## Instructions for the task
This task calls for copying each line below that contains "height".

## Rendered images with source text
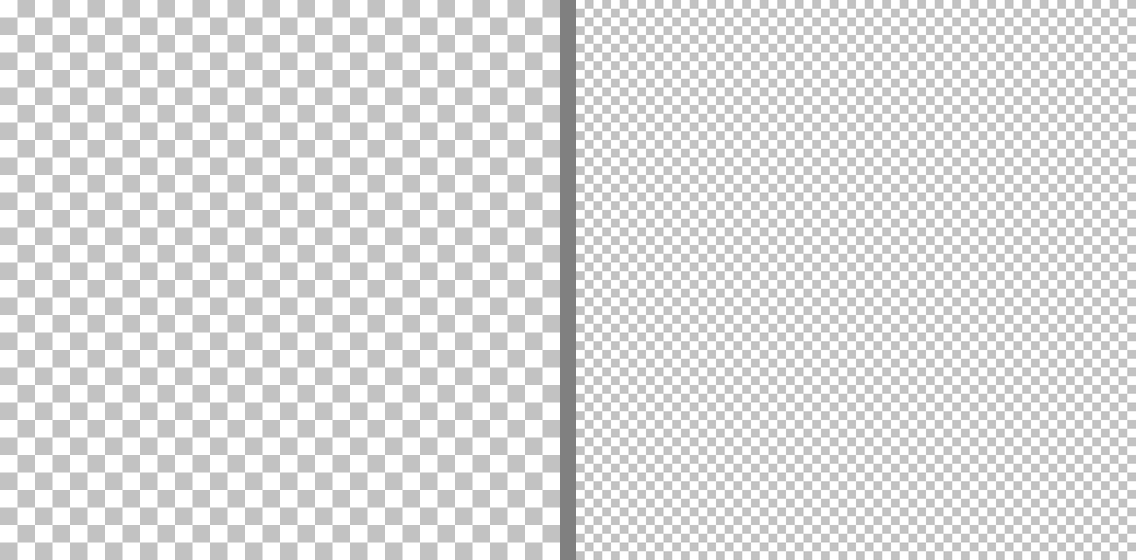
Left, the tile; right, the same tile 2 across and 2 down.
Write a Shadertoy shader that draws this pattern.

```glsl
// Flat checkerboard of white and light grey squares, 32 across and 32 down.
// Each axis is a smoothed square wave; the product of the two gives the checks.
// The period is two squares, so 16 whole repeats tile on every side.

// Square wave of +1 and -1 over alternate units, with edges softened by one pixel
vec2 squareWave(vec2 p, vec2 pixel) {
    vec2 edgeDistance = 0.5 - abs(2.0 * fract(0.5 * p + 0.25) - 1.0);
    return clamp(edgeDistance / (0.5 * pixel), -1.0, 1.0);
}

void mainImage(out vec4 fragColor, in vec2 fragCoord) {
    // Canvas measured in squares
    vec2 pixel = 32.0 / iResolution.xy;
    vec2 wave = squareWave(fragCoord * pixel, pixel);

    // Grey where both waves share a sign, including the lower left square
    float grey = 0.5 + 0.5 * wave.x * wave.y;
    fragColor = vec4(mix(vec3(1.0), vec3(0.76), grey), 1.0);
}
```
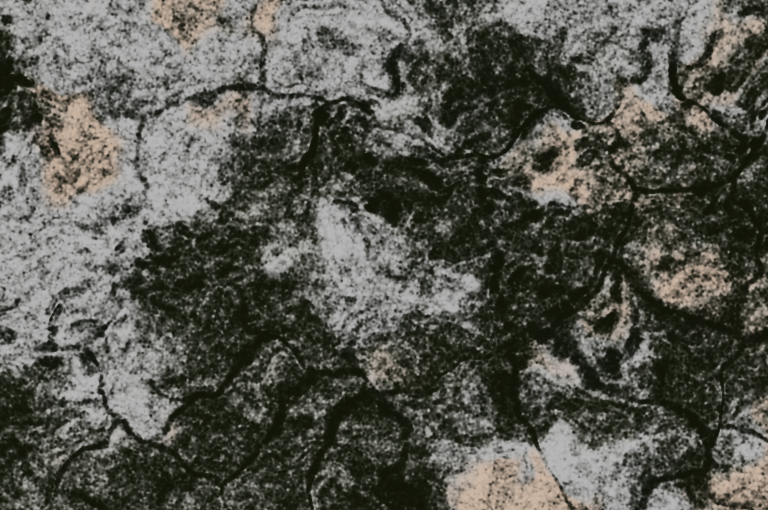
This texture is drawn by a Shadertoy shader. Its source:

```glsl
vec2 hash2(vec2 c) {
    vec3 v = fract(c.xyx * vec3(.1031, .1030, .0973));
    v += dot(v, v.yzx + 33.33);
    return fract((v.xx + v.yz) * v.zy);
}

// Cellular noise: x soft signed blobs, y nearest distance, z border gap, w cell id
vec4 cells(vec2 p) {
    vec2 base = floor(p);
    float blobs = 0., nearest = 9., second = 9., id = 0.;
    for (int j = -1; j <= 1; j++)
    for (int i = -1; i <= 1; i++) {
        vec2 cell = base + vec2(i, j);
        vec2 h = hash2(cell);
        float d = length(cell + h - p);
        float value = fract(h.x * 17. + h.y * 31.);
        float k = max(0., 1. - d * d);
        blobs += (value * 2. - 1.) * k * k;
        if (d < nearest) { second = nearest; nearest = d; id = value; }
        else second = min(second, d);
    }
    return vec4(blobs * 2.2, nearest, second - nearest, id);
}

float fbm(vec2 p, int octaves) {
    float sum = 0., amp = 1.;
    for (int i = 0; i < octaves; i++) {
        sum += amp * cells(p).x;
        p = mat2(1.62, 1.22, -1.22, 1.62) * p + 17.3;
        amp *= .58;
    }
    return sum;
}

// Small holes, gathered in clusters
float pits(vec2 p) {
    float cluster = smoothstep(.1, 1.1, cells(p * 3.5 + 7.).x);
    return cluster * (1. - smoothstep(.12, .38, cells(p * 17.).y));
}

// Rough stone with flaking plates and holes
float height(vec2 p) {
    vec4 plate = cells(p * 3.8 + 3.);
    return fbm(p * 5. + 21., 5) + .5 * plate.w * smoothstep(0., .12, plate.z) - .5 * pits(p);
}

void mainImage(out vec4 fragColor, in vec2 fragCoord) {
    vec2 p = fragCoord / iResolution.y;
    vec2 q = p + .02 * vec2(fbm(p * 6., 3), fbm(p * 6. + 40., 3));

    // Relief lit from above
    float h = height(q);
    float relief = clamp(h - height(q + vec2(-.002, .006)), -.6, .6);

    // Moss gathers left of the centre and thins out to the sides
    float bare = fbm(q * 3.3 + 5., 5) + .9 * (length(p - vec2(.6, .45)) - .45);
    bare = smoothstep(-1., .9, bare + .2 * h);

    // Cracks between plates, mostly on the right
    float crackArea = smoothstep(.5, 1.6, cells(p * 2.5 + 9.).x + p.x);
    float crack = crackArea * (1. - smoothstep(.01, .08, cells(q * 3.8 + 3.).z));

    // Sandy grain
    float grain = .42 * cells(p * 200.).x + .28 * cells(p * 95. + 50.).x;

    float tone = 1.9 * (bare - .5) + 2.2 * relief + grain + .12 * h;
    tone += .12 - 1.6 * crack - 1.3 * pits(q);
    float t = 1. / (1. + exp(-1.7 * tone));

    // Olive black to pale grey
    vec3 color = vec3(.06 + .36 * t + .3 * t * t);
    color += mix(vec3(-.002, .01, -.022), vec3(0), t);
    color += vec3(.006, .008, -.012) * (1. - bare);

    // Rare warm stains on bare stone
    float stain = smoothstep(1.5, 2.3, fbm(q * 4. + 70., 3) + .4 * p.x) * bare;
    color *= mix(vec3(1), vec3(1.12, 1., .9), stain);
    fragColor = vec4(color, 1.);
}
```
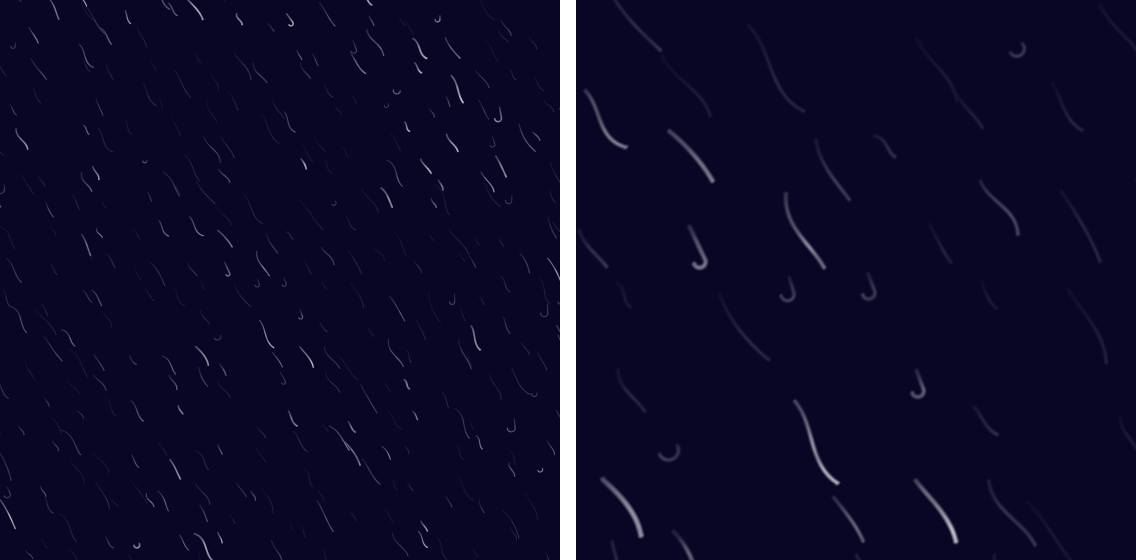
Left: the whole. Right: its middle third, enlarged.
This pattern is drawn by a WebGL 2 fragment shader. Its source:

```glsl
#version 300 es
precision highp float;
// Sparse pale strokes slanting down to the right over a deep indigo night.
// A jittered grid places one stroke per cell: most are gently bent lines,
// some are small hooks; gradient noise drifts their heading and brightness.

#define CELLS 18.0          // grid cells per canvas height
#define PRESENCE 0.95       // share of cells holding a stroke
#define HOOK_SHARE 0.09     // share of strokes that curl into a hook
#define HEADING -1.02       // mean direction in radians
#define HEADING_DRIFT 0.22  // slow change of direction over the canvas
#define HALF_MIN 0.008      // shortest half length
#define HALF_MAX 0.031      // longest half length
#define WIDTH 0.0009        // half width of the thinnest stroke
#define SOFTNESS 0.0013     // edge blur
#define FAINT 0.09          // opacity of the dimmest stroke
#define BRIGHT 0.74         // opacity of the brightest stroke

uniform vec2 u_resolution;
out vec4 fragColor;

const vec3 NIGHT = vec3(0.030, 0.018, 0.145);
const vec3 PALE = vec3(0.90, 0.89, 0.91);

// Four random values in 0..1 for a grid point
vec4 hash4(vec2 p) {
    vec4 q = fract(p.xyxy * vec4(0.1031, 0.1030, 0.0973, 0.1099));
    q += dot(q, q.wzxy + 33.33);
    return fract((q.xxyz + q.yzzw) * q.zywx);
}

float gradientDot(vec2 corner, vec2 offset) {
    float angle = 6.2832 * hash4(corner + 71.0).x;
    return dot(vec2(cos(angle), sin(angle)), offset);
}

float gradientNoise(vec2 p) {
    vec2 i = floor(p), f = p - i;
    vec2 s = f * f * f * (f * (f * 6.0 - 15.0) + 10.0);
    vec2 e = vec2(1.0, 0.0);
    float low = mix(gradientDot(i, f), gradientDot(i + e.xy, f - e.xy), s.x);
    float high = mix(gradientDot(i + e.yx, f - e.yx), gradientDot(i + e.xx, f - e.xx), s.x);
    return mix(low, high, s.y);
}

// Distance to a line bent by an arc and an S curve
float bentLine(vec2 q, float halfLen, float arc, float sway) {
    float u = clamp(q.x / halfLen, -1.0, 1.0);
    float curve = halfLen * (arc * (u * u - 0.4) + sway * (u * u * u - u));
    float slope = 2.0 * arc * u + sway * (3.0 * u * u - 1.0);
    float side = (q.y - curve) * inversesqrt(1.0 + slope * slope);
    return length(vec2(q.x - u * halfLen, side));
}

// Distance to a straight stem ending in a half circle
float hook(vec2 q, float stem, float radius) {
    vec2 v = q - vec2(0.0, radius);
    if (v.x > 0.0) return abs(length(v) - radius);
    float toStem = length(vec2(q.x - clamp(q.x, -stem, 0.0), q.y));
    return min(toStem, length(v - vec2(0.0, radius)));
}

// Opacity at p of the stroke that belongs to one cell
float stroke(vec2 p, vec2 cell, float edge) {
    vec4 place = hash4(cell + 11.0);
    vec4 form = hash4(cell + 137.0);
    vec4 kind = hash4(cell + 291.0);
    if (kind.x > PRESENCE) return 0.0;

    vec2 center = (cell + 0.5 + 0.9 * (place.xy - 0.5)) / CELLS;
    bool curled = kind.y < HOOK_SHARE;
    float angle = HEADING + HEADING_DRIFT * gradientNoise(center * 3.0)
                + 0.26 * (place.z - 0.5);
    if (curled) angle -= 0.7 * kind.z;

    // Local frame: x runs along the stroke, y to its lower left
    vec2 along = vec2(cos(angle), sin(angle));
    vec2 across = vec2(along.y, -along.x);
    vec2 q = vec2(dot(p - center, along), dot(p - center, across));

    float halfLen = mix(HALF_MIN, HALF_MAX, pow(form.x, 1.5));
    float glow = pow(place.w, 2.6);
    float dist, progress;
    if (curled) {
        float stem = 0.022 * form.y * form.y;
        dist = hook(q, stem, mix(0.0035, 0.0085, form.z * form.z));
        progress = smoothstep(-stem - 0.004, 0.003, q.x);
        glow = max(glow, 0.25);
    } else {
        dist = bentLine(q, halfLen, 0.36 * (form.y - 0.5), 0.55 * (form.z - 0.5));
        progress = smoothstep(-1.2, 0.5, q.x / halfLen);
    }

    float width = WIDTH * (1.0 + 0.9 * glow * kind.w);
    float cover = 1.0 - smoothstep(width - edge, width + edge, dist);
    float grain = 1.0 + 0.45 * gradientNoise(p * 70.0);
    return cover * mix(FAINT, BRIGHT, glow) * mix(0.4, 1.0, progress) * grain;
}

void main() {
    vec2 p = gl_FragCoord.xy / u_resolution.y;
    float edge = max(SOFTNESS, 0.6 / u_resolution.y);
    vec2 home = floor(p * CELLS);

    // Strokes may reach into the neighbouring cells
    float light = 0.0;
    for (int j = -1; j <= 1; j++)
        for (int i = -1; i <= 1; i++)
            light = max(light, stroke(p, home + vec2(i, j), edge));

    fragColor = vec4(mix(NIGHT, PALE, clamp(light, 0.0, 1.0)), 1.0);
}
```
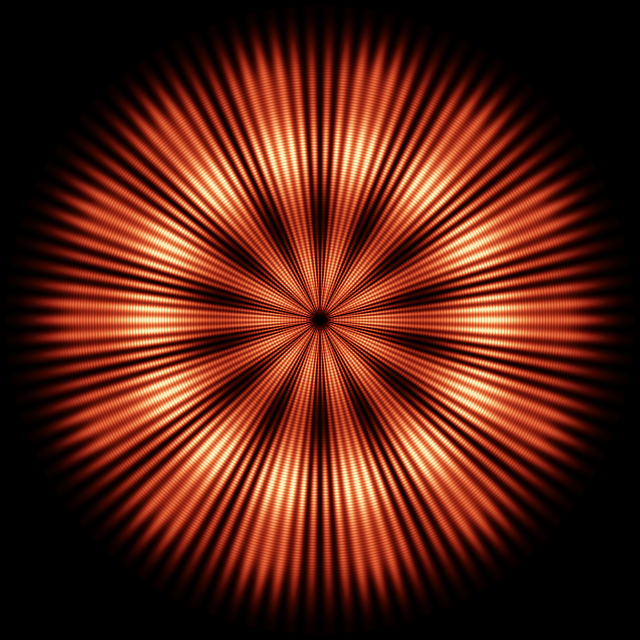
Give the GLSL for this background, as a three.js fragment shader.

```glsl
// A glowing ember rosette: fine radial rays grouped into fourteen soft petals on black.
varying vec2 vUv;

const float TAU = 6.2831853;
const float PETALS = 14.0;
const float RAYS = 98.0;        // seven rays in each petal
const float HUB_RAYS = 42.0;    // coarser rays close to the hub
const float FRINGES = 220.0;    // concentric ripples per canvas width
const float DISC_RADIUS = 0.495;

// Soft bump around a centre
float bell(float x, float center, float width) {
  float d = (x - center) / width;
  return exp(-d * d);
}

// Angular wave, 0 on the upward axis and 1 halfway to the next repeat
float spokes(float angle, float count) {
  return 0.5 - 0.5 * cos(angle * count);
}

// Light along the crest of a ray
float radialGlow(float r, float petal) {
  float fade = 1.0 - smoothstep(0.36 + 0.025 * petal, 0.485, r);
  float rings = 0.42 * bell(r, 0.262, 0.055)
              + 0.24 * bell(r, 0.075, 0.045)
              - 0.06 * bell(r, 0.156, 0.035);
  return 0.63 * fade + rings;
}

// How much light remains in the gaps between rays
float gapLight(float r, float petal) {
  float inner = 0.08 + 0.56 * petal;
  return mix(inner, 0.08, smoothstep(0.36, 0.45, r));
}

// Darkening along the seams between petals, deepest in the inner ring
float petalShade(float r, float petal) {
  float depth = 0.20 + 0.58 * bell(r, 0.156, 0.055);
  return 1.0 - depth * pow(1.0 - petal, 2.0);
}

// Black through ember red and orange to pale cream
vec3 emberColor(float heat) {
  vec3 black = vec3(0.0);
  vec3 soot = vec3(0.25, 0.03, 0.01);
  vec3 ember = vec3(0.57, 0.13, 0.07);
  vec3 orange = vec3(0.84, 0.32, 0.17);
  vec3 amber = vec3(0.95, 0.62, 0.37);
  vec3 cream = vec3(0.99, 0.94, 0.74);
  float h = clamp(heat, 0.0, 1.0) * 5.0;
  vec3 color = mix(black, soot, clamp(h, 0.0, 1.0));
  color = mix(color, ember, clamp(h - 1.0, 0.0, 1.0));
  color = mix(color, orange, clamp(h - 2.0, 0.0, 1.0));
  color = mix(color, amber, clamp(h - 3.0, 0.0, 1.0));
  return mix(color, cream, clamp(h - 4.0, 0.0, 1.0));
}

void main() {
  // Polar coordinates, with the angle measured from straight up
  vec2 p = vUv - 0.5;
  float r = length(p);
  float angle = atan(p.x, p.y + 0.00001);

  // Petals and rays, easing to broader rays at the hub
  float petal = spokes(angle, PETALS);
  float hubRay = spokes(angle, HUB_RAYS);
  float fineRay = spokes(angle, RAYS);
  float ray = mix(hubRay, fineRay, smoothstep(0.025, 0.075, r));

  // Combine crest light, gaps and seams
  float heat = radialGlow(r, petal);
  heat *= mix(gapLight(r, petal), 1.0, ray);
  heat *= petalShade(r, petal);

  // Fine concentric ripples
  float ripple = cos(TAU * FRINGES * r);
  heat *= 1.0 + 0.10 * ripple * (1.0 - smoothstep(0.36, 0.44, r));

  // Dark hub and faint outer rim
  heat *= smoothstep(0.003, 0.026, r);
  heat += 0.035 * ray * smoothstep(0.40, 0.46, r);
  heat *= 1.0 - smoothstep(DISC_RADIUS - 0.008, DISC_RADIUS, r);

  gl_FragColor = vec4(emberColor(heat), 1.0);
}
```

## Problem solution
float height(vec2 p) {
    float h = height(q);
    float relief = clamp(h - height(q + vec2(-.002, .006)), -.6, .6);
#define CELLS 18.0          // grid cells per canvas height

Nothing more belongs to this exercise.